No. 149 was owned at the time by Louise E. Monnot, who had inherited it from George Ponsot.   Like George, who lived in Paris, Louise was an absentee landlord, residing in London.  Her attorneys, the Coudert Brothers, managed the property.

M. Feigel & Bro. was gone from Mercer Street by the turn of the century.  By now No. 149 was a stark anachronism, surrounded by tall loft buildings.  By 1913 the Forest Box and Lumber Co. had moved into the first floor; and in 1915 the Dorothy Waist Company, run by Max Goldberg, was on an upper story.

Goldberg's operation would supply the break into a scandalous arson and theft scheme following a fire on June 25, 1915.   When Lieutenant Gibney from the nearby Fire Truck Company 20 responded with his men, he found that the doors to Dorothy Waist Company had already been broken into.

After the blaze was extinguished, Goldberg realized that $800 worth of custom silk and $400 worth of cutting machinery were missing.  The pattern of the silk was unique; so when it was found in the tailor shop of Simon Lidz on Orchard Street, it was easily identified.  According to The Evening World, Lidz "asserts he had for years bought loot from firemen of Truck No. 20 and from those of another company."

Two firefighters, John P. S. Ferrick and William Maloney, were indicted on charges of burglary and grand larceny.  The pair would break into businesses, steal goods, then set the buildings on fire to hide the crimes.

In 1918 the Couderts engaged architect Ellwood Williams to do $1,800 in renovations.  It is possibly at this time that a large opening was broken into the first floor wall for the box and lumber company.

Two years later the estate of Louise E. Monnot sold the building to its tenant of five years, the Forest Box and Lumber Company.  The asking price, $22,500, would be equal to about $266,000 today.  The firm changed its name to the Mercer Box and Lumber Company by 1922.  It would remain in the building, producing pine boxes like those used for fruit, into the 1960s.

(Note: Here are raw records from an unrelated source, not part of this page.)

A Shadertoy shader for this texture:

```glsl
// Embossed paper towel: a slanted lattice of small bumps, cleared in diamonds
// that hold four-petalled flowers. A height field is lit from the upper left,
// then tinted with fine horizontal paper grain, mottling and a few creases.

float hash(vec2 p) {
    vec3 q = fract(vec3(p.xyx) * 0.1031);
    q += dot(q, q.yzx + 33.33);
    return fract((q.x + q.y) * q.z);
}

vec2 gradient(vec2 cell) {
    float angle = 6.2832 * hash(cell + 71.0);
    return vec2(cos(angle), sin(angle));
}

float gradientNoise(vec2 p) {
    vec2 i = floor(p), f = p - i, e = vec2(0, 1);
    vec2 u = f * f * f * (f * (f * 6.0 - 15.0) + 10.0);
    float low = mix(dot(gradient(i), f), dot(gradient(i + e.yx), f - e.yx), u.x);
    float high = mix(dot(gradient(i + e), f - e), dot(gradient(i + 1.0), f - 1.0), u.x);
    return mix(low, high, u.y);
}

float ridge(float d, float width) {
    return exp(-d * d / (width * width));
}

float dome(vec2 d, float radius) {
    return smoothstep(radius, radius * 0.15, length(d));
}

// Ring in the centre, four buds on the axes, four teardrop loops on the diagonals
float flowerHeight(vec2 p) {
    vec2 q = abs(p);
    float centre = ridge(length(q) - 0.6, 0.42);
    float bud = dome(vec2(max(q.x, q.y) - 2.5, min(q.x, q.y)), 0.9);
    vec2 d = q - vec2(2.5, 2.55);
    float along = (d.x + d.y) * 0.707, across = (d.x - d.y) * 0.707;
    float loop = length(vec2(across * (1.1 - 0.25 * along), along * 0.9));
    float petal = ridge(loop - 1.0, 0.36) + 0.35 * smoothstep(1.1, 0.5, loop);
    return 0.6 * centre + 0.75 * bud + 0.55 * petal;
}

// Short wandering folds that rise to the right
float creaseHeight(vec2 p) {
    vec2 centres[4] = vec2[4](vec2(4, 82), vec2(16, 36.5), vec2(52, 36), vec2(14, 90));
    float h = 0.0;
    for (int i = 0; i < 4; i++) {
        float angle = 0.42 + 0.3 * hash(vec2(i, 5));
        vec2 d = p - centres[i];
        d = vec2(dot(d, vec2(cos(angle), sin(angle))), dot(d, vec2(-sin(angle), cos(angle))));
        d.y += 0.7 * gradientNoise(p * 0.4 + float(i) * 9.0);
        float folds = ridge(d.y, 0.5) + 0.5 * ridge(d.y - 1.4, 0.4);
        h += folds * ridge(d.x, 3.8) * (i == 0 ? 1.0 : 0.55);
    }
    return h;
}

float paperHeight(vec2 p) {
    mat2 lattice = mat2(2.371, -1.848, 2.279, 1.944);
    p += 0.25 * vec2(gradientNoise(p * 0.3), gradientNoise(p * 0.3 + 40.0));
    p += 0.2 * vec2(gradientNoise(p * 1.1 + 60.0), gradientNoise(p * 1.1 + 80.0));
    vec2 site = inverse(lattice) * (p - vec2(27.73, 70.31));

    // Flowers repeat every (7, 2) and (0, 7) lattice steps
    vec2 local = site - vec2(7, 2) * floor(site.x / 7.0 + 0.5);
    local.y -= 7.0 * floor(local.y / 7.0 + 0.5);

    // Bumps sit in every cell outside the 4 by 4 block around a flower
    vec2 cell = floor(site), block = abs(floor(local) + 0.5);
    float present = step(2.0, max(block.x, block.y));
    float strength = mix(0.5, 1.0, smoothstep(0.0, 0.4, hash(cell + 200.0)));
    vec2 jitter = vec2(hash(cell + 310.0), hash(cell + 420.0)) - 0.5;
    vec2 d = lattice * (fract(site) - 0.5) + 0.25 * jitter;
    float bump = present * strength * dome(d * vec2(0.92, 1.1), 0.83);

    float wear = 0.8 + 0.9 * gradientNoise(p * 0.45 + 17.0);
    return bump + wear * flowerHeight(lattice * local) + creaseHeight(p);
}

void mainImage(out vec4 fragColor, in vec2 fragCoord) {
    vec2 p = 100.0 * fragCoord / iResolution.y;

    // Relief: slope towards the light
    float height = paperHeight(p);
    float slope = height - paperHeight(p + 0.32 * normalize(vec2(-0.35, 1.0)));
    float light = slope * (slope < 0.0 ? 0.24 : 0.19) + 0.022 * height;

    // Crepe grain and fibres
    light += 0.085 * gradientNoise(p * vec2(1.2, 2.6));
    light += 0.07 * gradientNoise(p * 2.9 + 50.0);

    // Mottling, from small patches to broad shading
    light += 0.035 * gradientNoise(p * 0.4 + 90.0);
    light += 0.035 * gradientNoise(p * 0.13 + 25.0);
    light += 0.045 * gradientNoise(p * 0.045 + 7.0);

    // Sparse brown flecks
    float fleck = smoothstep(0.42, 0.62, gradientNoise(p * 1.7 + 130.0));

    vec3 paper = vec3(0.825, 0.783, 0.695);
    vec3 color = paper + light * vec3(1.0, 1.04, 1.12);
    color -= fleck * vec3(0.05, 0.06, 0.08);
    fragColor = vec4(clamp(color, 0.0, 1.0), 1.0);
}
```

The change in Soho from a gritty industrial neighborhood to one of art galleries, artists' lofts and performance venues began in the last quarter of the 20th century.  In 1978 No. 149 Mercer Street was converted to "joint living-work quarters for artists;" just one per floor.

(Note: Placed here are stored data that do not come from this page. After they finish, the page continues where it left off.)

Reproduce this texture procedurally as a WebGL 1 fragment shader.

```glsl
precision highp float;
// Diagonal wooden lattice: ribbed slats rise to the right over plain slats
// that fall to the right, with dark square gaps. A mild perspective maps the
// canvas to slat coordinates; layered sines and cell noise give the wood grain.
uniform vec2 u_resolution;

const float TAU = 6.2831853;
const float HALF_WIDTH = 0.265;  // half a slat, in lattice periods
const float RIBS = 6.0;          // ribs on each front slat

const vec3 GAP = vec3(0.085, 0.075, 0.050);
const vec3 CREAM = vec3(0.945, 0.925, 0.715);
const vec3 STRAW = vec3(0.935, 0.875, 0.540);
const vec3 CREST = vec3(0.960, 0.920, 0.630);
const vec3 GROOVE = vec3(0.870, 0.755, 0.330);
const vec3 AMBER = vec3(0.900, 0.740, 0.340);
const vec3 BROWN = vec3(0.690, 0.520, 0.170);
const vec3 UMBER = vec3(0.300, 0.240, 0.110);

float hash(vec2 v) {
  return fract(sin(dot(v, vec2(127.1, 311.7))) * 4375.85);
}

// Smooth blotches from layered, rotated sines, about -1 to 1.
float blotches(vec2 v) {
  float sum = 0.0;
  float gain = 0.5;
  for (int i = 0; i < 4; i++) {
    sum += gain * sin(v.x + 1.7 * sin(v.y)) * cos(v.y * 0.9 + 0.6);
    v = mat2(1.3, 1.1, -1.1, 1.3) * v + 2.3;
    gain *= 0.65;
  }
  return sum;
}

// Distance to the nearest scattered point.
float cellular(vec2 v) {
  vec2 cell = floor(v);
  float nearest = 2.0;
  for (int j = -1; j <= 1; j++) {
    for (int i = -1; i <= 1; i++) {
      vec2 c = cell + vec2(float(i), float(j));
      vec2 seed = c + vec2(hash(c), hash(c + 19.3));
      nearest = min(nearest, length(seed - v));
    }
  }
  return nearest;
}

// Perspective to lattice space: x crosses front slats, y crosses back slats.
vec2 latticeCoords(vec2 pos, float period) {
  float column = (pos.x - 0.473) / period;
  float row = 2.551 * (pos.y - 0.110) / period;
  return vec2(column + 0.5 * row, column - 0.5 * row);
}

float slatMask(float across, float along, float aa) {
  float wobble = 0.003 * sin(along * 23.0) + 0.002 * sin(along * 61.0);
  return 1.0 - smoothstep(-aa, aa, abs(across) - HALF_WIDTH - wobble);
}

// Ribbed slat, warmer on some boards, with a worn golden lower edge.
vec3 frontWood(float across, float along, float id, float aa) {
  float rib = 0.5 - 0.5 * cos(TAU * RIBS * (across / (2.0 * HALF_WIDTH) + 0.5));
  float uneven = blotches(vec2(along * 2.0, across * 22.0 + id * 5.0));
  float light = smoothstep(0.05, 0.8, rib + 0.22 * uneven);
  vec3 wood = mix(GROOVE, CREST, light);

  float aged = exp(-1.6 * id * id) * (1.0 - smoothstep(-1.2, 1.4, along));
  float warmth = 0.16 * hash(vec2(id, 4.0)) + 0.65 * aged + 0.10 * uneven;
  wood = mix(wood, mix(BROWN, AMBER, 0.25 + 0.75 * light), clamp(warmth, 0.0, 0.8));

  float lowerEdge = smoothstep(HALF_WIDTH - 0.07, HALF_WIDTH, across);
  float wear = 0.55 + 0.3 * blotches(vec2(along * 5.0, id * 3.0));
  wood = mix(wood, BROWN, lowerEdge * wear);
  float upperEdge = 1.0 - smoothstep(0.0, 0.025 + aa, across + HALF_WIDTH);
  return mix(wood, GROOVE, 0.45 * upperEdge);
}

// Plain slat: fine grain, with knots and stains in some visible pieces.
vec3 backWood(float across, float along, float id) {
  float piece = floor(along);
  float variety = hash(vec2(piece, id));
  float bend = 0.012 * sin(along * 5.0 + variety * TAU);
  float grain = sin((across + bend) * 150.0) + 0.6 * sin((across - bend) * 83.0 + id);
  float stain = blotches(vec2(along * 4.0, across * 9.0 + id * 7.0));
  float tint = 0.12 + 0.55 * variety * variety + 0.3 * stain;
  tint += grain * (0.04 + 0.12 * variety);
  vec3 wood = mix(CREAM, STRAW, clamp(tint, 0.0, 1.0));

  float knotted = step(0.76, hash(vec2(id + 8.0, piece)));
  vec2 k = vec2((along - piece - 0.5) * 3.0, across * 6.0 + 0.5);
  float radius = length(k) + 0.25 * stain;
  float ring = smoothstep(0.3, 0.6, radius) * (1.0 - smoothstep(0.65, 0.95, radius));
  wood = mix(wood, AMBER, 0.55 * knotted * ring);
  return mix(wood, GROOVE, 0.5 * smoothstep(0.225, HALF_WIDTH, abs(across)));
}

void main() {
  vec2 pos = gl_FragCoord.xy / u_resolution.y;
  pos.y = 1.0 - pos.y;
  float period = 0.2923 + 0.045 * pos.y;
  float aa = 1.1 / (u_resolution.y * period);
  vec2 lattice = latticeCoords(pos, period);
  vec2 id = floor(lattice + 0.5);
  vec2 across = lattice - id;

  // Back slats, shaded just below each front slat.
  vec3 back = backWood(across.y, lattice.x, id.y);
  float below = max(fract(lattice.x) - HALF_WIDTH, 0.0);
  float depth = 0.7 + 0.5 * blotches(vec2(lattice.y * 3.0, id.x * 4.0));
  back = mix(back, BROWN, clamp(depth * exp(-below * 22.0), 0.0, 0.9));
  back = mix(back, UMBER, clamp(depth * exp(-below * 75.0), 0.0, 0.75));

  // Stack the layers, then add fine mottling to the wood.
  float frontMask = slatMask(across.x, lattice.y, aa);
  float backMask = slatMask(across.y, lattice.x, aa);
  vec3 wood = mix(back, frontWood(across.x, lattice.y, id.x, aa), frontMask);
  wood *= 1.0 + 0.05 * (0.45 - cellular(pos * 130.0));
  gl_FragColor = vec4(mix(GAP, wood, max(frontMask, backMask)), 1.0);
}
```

By 1986 the Ubu Reportory Theatre was using the ground floor; and in 1991 the Bullot Gallery was here, sharing space with After the Rain, a trendy gift shop which opened in December 1989.  An opening advertisement said it featured "New York's most extensive collection of kaleidoscopes and optical toys."

Prior to the restoration the dormers were in sorry repair and the fascia board below the roofline had fallen away.  photo via

In 2003 a facade restoration was completed by preservation architects Preserv.  The brickwork and dormers were repaired, new period-appropriate wooden windows were installed, and a synthetic slate roof installed.

After nearly 200 years the miraculous survivor is a reminder of a time when this stretch of Mercer Street was lined with merchant-class homes; and of a less respectable period when ladies of the night snatched valuables from their unwitting clients.

photographs by the author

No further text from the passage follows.